Records supplied
━━━━

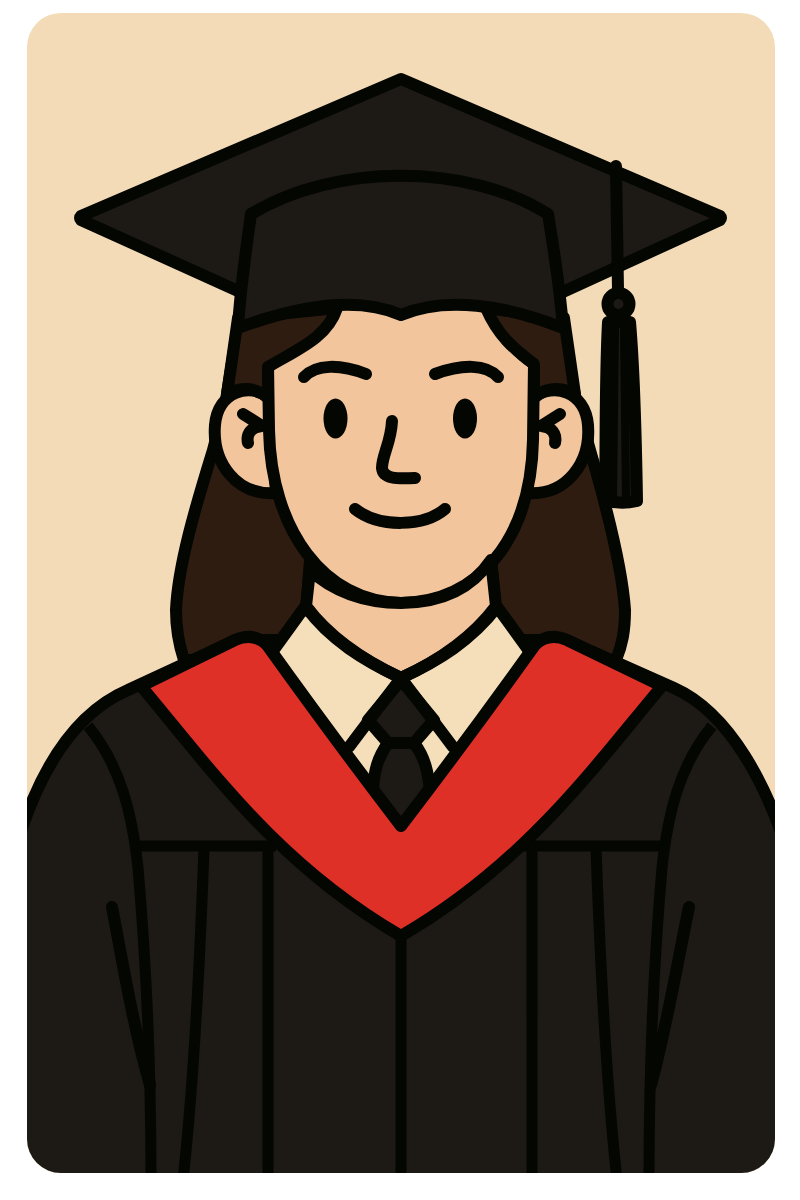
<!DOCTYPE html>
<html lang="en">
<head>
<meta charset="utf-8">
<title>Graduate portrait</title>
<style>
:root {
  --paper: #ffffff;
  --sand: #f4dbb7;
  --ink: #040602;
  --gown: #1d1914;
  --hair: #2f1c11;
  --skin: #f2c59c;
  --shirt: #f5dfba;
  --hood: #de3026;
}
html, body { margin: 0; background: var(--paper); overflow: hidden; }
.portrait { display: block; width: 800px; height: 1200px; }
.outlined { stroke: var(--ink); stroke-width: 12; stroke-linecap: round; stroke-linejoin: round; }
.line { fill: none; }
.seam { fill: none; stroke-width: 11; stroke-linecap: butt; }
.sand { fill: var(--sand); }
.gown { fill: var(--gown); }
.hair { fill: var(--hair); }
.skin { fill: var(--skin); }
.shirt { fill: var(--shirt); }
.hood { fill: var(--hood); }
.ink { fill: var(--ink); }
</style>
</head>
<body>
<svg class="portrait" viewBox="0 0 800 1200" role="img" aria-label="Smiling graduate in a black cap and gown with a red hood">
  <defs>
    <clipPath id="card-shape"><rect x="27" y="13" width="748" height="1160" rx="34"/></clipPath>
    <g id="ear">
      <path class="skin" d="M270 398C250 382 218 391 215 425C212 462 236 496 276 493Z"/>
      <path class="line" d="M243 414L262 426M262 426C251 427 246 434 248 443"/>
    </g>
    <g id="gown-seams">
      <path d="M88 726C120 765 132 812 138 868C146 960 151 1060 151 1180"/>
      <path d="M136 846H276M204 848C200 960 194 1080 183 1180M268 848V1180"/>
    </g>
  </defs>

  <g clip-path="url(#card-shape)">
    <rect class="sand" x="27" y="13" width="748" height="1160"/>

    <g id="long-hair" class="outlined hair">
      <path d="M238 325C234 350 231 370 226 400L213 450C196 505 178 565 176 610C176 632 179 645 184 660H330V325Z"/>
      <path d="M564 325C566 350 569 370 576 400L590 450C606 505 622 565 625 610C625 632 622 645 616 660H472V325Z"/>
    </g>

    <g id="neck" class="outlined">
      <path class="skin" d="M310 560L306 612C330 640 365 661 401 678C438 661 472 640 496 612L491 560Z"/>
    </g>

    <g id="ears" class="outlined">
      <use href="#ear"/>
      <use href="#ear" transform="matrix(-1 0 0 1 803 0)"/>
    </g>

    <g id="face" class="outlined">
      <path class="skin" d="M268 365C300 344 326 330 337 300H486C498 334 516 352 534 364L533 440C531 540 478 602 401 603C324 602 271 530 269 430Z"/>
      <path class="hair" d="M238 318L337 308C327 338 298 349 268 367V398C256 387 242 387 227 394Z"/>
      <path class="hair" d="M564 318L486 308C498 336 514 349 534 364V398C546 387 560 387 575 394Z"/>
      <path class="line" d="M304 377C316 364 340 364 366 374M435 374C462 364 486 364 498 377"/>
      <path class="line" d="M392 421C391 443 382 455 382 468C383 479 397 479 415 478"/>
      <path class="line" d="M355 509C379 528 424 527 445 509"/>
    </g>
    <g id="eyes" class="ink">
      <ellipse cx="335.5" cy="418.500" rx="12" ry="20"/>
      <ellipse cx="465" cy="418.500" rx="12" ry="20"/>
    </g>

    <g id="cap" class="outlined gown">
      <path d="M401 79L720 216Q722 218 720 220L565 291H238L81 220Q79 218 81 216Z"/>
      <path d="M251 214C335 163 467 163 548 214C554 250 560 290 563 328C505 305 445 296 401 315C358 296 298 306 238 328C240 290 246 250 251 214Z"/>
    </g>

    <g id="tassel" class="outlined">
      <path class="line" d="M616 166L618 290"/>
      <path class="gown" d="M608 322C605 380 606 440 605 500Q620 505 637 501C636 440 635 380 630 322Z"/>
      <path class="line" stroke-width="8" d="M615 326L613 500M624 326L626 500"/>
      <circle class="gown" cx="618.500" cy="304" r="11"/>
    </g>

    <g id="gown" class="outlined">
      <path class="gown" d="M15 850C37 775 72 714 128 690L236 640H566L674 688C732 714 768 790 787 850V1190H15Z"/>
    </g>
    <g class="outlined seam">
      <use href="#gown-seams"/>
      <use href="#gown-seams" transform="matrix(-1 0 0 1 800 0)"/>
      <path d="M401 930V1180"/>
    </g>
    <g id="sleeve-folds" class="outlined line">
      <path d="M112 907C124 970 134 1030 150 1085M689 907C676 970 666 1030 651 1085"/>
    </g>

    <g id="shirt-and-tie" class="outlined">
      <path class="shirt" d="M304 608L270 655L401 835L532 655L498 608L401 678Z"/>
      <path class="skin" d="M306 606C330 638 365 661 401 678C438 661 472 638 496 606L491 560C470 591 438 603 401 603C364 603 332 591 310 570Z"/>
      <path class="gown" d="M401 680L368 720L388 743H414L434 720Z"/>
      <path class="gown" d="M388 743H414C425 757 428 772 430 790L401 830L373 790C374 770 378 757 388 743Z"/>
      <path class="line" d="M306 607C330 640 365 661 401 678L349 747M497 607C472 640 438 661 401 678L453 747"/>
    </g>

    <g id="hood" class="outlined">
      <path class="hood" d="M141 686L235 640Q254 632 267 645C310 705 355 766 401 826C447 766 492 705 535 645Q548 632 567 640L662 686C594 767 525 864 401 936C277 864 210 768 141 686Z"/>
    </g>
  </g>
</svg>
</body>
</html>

━━━━

Assigned task
Only the pictures should be left out; the rest of the material above must be repeated exactly.

Answer space
<!DOCTYPE html>
<html lang="en">
<head>
<meta charset="utf-8">
<title>Graduate portrait</title>
<style>
:root {
  --paper: #ffffff;
  --sand: #f4dbb7;
  --ink: #040602;
  --gown: #1d1914;
  --hair: #2f1c11;
  --skin: #f2c59c;
  --shirt: #f5dfba;
  --hood: #de3026;
}
html, body { margin: 0; background: var(--paper); overflow: hidden; }
.portrait { display: block; width: 800px; height: 1200px; }
.outlined { stroke: var(--ink); stroke-width: 12; stroke-linecap: round; stroke-linejoin: round; }
.line { fill: none; }
.seam { fill: none; stroke-width: 11; stroke-linecap: butt; }
.sand { fill: var(--sand); }
.gown { fill: var(--gown); }
.hair { fill: var(--hair); }
.skin { fill: var(--skin); }
.shirt { fill: var(--shirt); }
.hood { fill: var(--hood); }
.ink { fill: var(--ink); }
</style>
</head>
<body>
<svg class="portrait" viewBox="0 0 800 1200" role="img" aria-label="Smiling graduate in a black cap and gown with a red hood">
  <defs>
    <clipPath id="card-shape"><rect x="27" y="13" width="748" height="1160" rx="34"/></clipPath>
    <g id="ear">
      <path class="skin" d="M270 398C250 382 218 391 215 425C212 462 236 496 276 493Z"/>
      <path class="line" d="M243 414L262 426M262 426C251 427 246 434 248 443"/>
    </g>
    <g id="gown-seams">
      <path d="M88 726C120 765 132 812 138 868C146 960 151 1060 151 1180"/>
      <path d="M136 846H276M204 848C200 960 194 1080 183 1180M268 848V1180"/>
    </g>
  </defs>

  <g clip-path="url(#card-shape)">
    <rect class="sand" x="27" y="13" width="748" height="1160"/>

    <g id="long-hair" class="outlined hair">
      <path d="M238 325C234 350 231 370 226 400L213 450C196 505 178 565 176 610C176 632 179 645 184 660H330V325Z"/>
      <path d="M564 325C566 350 569 370 576 400L590 450C606 505 622 565 625 610C625 632 622 645 616 660H472V325Z"/>
    </g>

    <g id="neck" class="outlined">
      <path class="skin" d="M310 560L306 612C330 640 365 661 401 678C438 661 472 640 496 612L491 560Z"/>
    </g>

    <g id="ears" class="outlined">
      <use href="#ear"/>
      <use href="#ear" transform="matrix(-1 0 0 1 803 0)"/>
    </g>

    <g id="face" class="outlined">
      <path class="skin" d="M268 365C300 344 326 330 337 300H486C498 334 516 352 534 364L533 440C531 540 478 602 401 603C324 602 271 530 269 430Z"/>
      <path class="hair" d="M238 318L337 308C327 338 298 349 268 367V398C256 387 242 387 227 394Z"/>
      <path class="hair" d="M564 318L486 308C498 336 514 349 534 364V398C546 387 560 387 575 394Z"/>
      <path class="line" d="M304 377C316 364 340 364 366 374M435 374C462 364 486 364 498 377"/>
      <path class="line" d="M392 421C391 443 382 455 382 468C383 479 397 479 415 478"/>
      <path class="line" d="M355 509C379 528 424 527 445 509"/>
    </g>
    <g id="eyes" class="ink">
      <ellipse cx="335.5" cy="418.500" rx="12" ry="20"/>
      <ellipse cx="465" cy="418.500" rx="12" ry="20"/>
    </g>

    <g id="cap" class="outlined gown">
      <path d="M401 79L720 216Q722 218 720 220L565 291H238L81 220Q79 218 81 216Z"/>
      <path d="M251 214C335 163 467 163 548 214C554 250 560 290 563 328C505 305 445 296 401 315C358 296 298 306 238 328C240 290 246 250 251 214Z"/>
    </g>

    <g id="tassel" class="outlined">
      <path class="line" d="M616 166L618 290"/>
      <path class="gown" d="M608 322C605 380 606 440 605 500Q620 505 637 501C636 440 635 380 630 322Z"/>
      <path class="line" stroke-width="8" d="M615 326L613 500M624 326L626 500"/>
      <circle class="gown" cx="618.500" cy="304" r="11"/>
    </g>

    <g id="gown" class="outlined">
      <path class="gown" d="M15 850C37 775 72 714 128 690L236 640H566L674 688C732 714 768 790 787 850V1190H15Z"/>
    </g>
    <g class="outlined seam">
      <use href="#gown-seams"/>
      <use href="#gown-seams" transform="matrix(-1 0 0 1 800 0)"/>
      <path d="M401 930V1180"/>
    </g>
    <g id="sleeve-folds" class="outlined line">
      <path d="M112 907C124 970 134 1030 150 1085M689 907C676 970 666 1030 651 1085"/>
    </g>

    <g id="shirt-and-tie" class="outlined">
      <path class="shirt" d="M304 608L270 655L401 835L532 655L498 608L401 678Z"/>
      <path class="skin" d="M306 606C330 638 365 661 401 678C438 661 472 638 496 606L491 560C470 591 438 603 401 603C364 603 332 591 310 570Z"/>
      <path class="gown" d="M401 680L368 720L388 743H414L434 720Z"/>
      <path class="gown" d="M388 743H414C425 757 428 772 430 790L401 830L373 790C374 770 378 757 388 743Z"/>
      <path class="line" d="M306 607C330 640 365 661 401 678L349 747M497 607C472 640 438 661 401 678L453 747"/>
    </g>

    <g id="hood" class="outlined">
      <path class="hood" d="M141 686L235 640Q254 632 267 645C310 705 355 766 401 826C447 766 492 705 535 645Q548 632 567 640L662 686C594 767 525 864 401 936C277 864 210 768 141 686Z"/>
    </g>
  </g>
</svg>
</body>
</html>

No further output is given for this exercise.